- [Work order]: In the entries below, filter for the word "return" and copy every matching line.
----------
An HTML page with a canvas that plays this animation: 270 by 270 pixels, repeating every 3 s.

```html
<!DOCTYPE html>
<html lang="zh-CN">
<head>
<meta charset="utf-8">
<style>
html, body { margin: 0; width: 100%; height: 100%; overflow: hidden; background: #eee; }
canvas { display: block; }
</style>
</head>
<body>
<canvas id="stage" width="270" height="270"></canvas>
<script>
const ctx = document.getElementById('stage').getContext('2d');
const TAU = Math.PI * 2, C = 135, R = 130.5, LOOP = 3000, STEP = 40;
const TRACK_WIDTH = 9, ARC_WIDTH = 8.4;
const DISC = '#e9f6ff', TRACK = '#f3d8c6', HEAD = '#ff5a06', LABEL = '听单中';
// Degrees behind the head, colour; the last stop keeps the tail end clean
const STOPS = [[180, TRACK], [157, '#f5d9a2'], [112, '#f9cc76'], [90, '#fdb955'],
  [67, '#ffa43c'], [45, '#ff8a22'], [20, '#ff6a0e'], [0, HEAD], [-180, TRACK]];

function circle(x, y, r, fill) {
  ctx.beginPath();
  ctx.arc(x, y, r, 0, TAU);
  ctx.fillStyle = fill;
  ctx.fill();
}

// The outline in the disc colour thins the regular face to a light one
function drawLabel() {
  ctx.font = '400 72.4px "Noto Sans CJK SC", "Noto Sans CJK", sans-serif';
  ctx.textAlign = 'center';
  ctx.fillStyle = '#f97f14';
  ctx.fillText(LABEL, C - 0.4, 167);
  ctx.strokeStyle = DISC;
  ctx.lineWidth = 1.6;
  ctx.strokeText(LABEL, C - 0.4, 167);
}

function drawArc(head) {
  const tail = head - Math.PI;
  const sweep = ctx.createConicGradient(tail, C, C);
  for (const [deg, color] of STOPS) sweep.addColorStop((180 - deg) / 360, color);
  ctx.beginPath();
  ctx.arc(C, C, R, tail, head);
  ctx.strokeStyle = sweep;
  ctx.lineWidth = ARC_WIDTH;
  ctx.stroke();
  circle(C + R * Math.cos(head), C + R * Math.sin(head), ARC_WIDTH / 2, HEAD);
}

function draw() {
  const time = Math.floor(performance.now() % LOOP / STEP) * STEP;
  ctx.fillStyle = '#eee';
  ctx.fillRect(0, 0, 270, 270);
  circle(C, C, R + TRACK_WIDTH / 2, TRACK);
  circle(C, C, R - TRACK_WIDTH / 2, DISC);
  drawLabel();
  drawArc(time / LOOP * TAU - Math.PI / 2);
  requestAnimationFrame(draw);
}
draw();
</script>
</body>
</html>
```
----------
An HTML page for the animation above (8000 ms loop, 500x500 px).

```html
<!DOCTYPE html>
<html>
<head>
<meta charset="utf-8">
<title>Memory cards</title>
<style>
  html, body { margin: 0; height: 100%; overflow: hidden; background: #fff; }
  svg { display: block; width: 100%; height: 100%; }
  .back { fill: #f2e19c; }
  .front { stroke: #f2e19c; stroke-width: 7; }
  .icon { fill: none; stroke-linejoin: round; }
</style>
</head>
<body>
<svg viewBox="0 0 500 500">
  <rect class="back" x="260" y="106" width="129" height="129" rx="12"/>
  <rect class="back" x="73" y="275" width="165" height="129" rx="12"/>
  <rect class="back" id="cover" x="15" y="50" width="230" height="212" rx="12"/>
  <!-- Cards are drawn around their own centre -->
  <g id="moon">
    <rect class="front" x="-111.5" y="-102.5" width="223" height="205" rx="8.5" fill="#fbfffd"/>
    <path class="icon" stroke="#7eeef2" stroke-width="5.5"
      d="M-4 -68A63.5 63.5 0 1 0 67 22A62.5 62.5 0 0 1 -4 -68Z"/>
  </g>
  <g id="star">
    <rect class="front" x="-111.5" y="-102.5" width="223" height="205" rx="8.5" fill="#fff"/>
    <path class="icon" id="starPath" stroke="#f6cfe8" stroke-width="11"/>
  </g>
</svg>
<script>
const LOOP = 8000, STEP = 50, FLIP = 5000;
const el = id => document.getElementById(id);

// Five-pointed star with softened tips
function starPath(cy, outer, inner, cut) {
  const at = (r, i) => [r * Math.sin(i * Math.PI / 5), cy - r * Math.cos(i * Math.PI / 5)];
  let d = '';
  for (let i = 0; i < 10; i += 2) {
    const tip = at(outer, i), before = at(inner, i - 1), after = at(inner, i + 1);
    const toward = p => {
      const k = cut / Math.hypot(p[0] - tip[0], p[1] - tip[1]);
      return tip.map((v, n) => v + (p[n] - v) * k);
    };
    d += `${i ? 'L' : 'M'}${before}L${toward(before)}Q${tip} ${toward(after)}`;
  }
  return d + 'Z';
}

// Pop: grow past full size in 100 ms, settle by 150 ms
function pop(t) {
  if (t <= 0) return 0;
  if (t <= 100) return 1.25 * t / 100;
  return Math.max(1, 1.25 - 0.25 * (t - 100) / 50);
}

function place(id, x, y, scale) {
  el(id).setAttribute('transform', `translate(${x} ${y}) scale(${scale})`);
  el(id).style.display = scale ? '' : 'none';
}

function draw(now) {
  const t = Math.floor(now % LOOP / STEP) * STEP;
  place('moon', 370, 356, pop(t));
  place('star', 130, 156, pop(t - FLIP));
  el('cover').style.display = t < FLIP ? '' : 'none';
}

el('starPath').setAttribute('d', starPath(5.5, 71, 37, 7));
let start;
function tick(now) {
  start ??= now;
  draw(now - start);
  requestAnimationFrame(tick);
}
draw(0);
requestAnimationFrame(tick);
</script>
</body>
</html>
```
----------
- [Exercise solution]:
      return tip.map((v, n) => v + (p[n] - v) * k);
  return d + 'Z';
  if (t <= 0) return 0;
  if (t <= 100) return 1.25 * t / 100;
  return Math.max(1, 1.25 - 0.25 * (t - 100) / 50);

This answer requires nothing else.